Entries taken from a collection
----------

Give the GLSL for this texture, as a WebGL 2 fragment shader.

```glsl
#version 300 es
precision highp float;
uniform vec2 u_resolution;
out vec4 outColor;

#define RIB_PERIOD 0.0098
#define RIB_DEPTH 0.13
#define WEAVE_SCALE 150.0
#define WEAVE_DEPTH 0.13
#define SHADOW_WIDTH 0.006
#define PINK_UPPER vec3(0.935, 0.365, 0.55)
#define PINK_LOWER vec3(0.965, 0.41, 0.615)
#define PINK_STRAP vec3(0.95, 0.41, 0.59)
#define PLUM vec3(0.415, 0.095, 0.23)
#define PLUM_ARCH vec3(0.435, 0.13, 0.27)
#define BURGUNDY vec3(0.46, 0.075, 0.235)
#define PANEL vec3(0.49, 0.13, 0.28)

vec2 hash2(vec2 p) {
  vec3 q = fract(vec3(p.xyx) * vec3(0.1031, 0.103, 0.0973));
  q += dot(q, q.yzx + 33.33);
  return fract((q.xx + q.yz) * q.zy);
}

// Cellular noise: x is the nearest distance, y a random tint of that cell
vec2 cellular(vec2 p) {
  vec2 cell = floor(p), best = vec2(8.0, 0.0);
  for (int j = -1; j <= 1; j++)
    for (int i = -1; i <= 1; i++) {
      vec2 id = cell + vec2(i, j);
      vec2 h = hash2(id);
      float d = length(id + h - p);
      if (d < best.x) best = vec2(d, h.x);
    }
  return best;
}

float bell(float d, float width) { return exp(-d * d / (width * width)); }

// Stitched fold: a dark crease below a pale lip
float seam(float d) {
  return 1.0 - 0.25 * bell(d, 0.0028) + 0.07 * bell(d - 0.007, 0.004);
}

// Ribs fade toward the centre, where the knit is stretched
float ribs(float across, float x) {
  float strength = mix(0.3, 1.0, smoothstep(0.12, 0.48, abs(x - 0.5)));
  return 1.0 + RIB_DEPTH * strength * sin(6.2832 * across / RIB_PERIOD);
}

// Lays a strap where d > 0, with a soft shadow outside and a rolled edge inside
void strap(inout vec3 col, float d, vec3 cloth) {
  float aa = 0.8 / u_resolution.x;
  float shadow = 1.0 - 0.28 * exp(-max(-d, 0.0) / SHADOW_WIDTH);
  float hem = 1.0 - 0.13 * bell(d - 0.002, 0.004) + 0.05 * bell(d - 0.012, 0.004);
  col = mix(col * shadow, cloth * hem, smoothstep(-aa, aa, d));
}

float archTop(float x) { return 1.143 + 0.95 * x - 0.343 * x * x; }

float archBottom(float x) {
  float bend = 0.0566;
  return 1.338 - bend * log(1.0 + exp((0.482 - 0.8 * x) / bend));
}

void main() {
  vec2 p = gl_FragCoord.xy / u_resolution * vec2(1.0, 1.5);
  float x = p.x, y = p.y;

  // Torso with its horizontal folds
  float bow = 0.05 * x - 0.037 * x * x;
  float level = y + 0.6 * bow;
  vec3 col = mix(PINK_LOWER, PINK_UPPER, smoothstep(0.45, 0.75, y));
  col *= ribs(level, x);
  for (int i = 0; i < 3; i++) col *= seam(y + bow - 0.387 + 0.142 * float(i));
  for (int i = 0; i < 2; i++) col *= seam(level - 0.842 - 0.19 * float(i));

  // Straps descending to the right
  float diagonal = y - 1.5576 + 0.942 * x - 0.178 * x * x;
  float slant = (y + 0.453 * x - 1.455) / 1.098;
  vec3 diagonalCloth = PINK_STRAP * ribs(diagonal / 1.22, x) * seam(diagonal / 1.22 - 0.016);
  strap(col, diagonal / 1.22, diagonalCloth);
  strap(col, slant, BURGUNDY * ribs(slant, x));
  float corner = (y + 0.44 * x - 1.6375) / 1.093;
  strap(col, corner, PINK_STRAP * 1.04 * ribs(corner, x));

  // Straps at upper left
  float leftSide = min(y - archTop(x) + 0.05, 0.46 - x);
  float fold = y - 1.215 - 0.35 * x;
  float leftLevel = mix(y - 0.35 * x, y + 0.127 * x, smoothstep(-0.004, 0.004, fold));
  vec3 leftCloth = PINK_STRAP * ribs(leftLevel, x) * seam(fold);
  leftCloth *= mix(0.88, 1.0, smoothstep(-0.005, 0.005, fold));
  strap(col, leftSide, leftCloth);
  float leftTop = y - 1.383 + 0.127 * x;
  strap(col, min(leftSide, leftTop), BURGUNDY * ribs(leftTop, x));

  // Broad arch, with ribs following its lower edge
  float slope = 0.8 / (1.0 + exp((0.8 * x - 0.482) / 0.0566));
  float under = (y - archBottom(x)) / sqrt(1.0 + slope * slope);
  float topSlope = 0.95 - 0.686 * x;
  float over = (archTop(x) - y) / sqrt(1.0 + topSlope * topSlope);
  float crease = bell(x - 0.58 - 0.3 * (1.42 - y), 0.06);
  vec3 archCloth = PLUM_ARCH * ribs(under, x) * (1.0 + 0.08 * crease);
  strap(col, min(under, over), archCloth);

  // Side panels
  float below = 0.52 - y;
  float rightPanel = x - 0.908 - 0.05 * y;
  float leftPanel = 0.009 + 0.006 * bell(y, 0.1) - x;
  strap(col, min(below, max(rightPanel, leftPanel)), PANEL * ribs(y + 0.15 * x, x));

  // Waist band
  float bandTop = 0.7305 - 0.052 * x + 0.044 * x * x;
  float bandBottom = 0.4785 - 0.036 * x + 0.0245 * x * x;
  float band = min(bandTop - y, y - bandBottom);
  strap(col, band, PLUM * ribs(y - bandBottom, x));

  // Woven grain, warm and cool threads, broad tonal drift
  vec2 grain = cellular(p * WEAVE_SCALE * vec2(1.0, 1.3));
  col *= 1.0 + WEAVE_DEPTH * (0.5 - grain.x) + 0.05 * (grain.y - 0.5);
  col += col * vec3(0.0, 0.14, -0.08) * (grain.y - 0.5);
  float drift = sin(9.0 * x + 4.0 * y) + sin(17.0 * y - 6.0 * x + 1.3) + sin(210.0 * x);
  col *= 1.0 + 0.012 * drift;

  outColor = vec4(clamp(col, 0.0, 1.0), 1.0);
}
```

----------

- [WORK INSTRUCTIONS] Each of the records should be written out precisely as given.

- [RESPONSE TO THE EXERCISE]
Give the GLSL for this texture, as a WebGL 2 fragment shader.

```glsl
#version 300 es
precision highp float;
uniform vec2 u_resolution;
out vec4 outColor;

#define RIB_PERIOD 0.0098
#define RIB_DEPTH 0.13
#define WEAVE_SCALE 150.0
#define WEAVE_DEPTH 0.13
#define SHADOW_WIDTH 0.006
#define PINK_UPPER vec3(0.935, 0.365, 0.55)
#define PINK_LOWER vec3(0.965, 0.41, 0.615)
#define PINK_STRAP vec3(0.95, 0.41, 0.59)
#define PLUM vec3(0.415, 0.095, 0.23)
#define PLUM_ARCH vec3(0.435, 0.13, 0.27)
#define BURGUNDY vec3(0.46, 0.075, 0.235)
#define PANEL vec3(0.49, 0.13, 0.28)

vec2 hash2(vec2 p) {
  vec3 q = fract(vec3(p.xyx) * vec3(0.1031, 0.103, 0.0973));
  q += dot(q, q.yzx + 33.33);
  return fract((q.xx + q.yz) * q.zy);
}

// Cellular noise: x is the nearest distance, y a random tint of that cell
vec2 cellular(vec2 p) {
  vec2 cell = floor(p), best = vec2(8.0, 0.0);
  for (int j = -1; j <= 1; j++)
    for (int i = -1; i <= 1; i++) {
      vec2 id = cell + vec2(i, j);
      vec2 h = hash2(id);
      float d = length(id + h - p);
      if (d < best.x) best = vec2(d, h.x);
    }
  return best;
}

float bell(float d, float width) { return exp(-d * d / (width * width)); }

// Stitched fold: a dark crease below a pale lip
float seam(float d) {
  return 1.0 - 0.25 * bell(d, 0.0028) + 0.07 * bell(d - 0.007, 0.004);
}

// Ribs fade toward the centre, where the knit is stretched
float ribs(float across, float x) {
  float strength = mix(0.3, 1.0, smoothstep(0.12, 0.48, abs(x - 0.5)));
  return 1.0 + RIB_DEPTH * strength * sin(6.2832 * across / RIB_PERIOD);
}

// Lays a strap where d > 0, with a soft shadow outside and a rolled edge inside
void strap(inout vec3 col, float d, vec3 cloth) {
  float aa = 0.8 / u_resolution.x;
  float shadow = 1.0 - 0.28 * exp(-max(-d, 0.0) / SHADOW_WIDTH);
  float hem = 1.0 - 0.13 * bell(d - 0.002, 0.004) + 0.05 * bell(d - 0.012, 0.004);
  col = mix(col * shadow, cloth * hem, smoothstep(-aa, aa, d));
}

float archTop(float x) { return 1.143 + 0.95 * x - 0.343 * x * x; }

float archBottom(float x) {
  float bend = 0.0566;
  return 1.338 - bend * log(1.0 + exp((0.482 - 0.8 * x) / bend));
}

void main() {
  vec2 p = gl_FragCoord.xy / u_resolution * vec2(1.0, 1.5);
  float x = p.x, y = p.y;

  // Torso with its horizontal folds
  float bow = 0.05 * x - 0.037 * x * x;
  float level = y + 0.6 * bow;
  vec3 col = mix(PINK_LOWER, PINK_UPPER, smoothstep(0.45, 0.75, y));
  col *= ribs(level, x);
  for (int i = 0; i < 3; i++) col *= seam(y + bow - 0.387 + 0.142 * float(i));
  for (int i = 0; i < 2; i++) col *= seam(level - 0.842 - 0.19 * float(i));

  // Straps descending to the right
  float diagonal = y - 1.5576 + 0.942 * x - 0.178 * x * x;
  float slant = (y + 0.453 * x - 1.455) / 1.098;
  vec3 diagonalCloth = PINK_STRAP * ribs(diagonal / 1.22, x) * seam(diagonal / 1.22 - 0.016);
  strap(col, diagonal / 1.22, diagonalCloth);
  strap(col, slant, BURGUNDY * ribs(slant, x));
  float corner = (y + 0.44 * x - 1.6375) / 1.093;
  strap(col, corner, PINK_STRAP * 1.04 * ribs(corner, x));

  // Straps at upper left
  float leftSide = min(y - archTop(x) + 0.05, 0.46 - x);
  float fold = y - 1.215 - 0.35 * x;
  float leftLevel = mix(y - 0.35 * x, y + 0.127 * x, smoothstep(-0.004, 0.004, fold));
  vec3 leftCloth = PINK_STRAP * ribs(leftLevel, x) * seam(fold);
  leftCloth *= mix(0.88, 1.0, smoothstep(-0.005, 0.005, fold));
  strap(col, leftSide, leftCloth);
  float leftTop = y - 1.383 + 0.127 * x;
  strap(col, min(leftSide, leftTop), BURGUNDY * ribs(leftTop, x));

  // Broad arch, with ribs following its lower edge
  float slope = 0.8 / (1.0 + exp((0.8 * x - 0.482) / 0.0566));
  float under = (y - archBottom(x)) / sqrt(1.0 + slope * slope);
  float topSlope = 0.95 - 0.686 * x;
  float over = (archTop(x) - y) / sqrt(1.0 + topSlope * topSlope);
  float crease = bell(x - 0.58 - 0.3 * (1.42 - y), 0.06);
  vec3 archCloth = PLUM_ARCH * ribs(under, x) * (1.0 + 0.08 * crease);
  strap(col, min(under, over), archCloth);

  // Side panels
  float below = 0.52 - y;
  float rightPanel = x - 0.908 - 0.05 * y;
  float leftPanel = 0.009 + 0.006 * bell(y, 0.1) - x;
  strap(col, min(below, max(rightPanel, leftPanel)), PANEL * ribs(y + 0.15 * x, x));

  // Waist band
  float bandTop = 0.7305 - 0.052 * x + 0.044 * x * x;
  float bandBottom = 0.4785 - 0.036 * x + 0.0245 * x * x;
  float band = min(bandTop - y, y - bandBottom);
  strap(col, band, PLUM * ribs(y - bandBottom, x));

  // Woven grain, warm and cool threads, broad tonal drift
  vec2 grain = cellular(p * WEAVE_SCALE * vec2(1.0, 1.3));
  col *= 1.0 + WEAVE_DEPTH * (0.5 - grain.x) + 0.05 * (grain.y - 0.5);
  col += col * vec3(0.0, 0.14, -0.08) * (grain.y - 0.5);
  float drift = sin(9.0 * x + 4.0 * y) + sin(17.0 * y - 6.0 * x + 1.3) + sin(210.0 * x);
  col *= 1.0 + 0.012 * drift;

  outColor = vec4(clamp(col, 0.0, 1.0), 1.0);
}
```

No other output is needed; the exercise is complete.